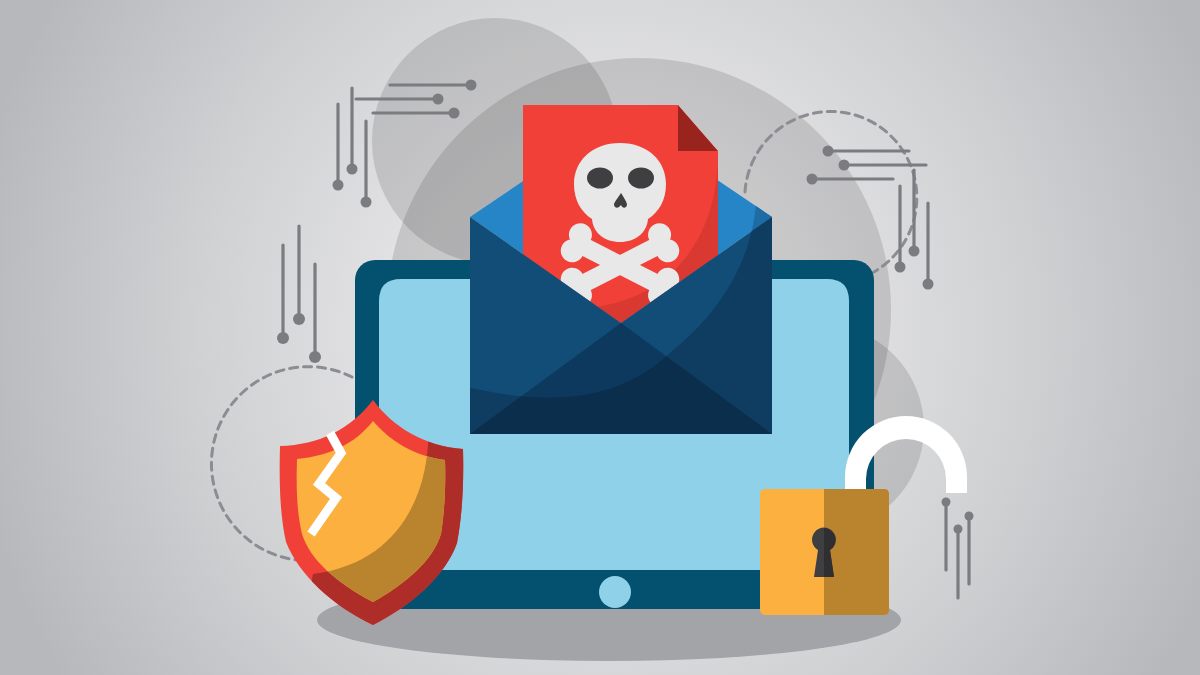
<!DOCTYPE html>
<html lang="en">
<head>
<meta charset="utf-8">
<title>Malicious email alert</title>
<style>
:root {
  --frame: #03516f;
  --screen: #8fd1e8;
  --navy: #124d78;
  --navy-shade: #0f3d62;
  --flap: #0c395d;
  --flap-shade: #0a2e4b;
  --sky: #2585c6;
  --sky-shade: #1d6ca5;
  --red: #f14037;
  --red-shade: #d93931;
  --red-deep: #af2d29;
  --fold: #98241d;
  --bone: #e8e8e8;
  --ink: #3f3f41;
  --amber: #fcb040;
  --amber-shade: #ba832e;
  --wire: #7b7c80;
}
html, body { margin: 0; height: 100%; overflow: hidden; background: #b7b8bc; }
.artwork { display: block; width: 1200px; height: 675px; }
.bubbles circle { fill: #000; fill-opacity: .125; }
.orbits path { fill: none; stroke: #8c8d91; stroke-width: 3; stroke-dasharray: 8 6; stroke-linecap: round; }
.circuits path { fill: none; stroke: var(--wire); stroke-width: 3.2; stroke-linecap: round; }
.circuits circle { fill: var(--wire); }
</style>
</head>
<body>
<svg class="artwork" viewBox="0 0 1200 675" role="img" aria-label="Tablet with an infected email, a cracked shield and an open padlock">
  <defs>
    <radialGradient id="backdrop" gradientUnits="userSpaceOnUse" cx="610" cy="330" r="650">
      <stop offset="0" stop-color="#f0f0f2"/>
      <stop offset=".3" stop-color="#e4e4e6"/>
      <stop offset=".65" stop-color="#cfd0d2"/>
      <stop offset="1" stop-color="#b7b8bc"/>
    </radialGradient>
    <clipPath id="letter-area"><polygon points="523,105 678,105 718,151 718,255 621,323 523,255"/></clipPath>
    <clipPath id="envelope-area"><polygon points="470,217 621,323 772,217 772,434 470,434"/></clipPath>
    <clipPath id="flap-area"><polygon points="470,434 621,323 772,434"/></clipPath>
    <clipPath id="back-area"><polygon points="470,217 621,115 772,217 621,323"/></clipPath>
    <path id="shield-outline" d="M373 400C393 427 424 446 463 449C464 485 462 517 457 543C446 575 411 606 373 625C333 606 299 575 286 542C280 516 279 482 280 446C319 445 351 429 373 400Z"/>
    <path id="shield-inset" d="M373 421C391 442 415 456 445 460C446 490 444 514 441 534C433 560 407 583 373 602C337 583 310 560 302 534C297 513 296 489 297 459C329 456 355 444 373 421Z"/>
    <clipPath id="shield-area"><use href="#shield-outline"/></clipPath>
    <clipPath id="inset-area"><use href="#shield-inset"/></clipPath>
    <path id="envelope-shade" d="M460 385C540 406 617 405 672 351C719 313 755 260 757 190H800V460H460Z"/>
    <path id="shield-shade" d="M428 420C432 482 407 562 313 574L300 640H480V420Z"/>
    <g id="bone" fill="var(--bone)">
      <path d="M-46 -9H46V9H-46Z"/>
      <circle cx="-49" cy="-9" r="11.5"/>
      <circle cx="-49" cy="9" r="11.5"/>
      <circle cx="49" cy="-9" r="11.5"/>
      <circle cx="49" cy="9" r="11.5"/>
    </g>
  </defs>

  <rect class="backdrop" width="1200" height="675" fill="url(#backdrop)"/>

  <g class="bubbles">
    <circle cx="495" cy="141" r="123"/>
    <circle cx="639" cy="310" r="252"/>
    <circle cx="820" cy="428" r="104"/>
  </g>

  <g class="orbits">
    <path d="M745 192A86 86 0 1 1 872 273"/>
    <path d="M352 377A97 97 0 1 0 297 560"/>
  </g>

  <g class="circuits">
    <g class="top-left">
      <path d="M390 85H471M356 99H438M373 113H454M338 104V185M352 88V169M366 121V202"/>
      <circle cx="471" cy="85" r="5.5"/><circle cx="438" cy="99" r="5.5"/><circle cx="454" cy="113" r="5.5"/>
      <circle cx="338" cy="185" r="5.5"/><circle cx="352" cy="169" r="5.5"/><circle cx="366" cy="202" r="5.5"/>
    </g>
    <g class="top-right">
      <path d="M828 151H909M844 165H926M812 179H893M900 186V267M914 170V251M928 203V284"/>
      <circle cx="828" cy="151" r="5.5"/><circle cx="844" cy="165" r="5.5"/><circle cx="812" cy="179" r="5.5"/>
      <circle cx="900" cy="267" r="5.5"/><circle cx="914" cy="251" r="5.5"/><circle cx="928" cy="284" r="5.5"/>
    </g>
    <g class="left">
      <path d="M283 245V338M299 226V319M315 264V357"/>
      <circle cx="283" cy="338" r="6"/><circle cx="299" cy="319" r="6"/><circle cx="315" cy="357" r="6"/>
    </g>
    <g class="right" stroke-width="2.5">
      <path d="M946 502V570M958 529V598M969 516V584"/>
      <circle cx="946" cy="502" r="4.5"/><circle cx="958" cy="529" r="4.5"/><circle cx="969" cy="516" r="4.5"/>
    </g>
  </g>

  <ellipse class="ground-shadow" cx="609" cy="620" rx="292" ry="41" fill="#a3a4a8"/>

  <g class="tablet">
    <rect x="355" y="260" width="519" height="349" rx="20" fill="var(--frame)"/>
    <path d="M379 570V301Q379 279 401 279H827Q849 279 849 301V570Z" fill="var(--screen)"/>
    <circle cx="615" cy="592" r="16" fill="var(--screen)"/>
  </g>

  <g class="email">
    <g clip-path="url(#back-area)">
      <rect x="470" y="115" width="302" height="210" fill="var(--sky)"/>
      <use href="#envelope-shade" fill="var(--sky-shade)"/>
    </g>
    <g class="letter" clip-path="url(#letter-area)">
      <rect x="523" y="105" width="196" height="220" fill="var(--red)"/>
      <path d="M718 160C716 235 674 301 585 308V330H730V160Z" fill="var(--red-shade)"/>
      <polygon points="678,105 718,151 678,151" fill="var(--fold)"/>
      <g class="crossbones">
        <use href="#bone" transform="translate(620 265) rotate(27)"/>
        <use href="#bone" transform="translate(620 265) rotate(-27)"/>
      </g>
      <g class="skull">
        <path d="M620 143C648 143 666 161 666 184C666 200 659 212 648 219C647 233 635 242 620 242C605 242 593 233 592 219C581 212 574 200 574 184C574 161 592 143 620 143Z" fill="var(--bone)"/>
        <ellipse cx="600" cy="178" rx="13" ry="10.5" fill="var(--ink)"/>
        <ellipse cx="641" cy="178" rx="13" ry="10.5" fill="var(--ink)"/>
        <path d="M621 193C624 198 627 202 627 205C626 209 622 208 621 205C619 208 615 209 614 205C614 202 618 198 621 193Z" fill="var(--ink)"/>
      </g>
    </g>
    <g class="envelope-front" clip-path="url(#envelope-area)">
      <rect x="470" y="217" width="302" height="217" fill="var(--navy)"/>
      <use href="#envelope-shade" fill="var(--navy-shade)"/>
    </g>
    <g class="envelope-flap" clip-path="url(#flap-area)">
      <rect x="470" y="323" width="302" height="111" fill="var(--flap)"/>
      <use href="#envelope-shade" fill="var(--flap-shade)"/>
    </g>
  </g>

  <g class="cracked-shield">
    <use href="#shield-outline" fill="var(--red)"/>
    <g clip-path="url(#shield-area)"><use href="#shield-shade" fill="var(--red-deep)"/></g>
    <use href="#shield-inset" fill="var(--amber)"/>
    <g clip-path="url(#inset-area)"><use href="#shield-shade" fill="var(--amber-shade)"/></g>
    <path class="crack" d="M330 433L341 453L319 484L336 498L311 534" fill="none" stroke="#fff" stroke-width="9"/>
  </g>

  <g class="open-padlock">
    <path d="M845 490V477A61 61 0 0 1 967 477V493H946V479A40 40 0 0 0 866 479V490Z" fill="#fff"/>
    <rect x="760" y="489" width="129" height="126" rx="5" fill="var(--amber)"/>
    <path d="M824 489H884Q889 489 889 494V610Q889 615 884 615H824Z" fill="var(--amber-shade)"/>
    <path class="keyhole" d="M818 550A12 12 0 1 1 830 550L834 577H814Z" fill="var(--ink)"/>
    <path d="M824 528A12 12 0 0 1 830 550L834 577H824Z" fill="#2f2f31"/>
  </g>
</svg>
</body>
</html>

* * * * * * *

• YOUR TASK
Set down again, exactly, the lines of the material above from its first line to the one with "none; stroke: #8c8d91;", inclusive. Leave the pictures out.

• RESULT FOR THIS EXERCISE
<!DOCTYPE html>
<html lang="en">
<head>
<meta charset="utf-8">
<title>Malicious email alert</title>
<style>
:root {
  --frame: #03516f;
  --screen: #8fd1e8;
  --navy: #124d78;
  --navy-shade: #0f3d62;
  --flap: #0c395d;
  --flap-shade: #0a2e4b;
  --sky: #2585c6;
  --sky-shade: #1d6ca5;
  --red: #f14037;
  --red-shade: #d93931;
  --red-deep: #af2d29;
  --fold: #98241d;
  --bone: #e8e8e8;
  --ink: #3f3f41;
  --amber: #fcb040;
  --amber-shade: #ba832e;
  --wire: #7b7c80;
}
html, body { margin: 0; height: 100%; overflow: hidden; background: #b7b8bc; }
.artwork { display: block; width: 1200px; height: 675px; }
.bubbles circle { fill: #000; fill-opacity: .125; }
.orbits path { fill: none; stroke: #8c8d91; stroke-width: 3; stroke-dasharray: 8 6; stroke-linecap: round; }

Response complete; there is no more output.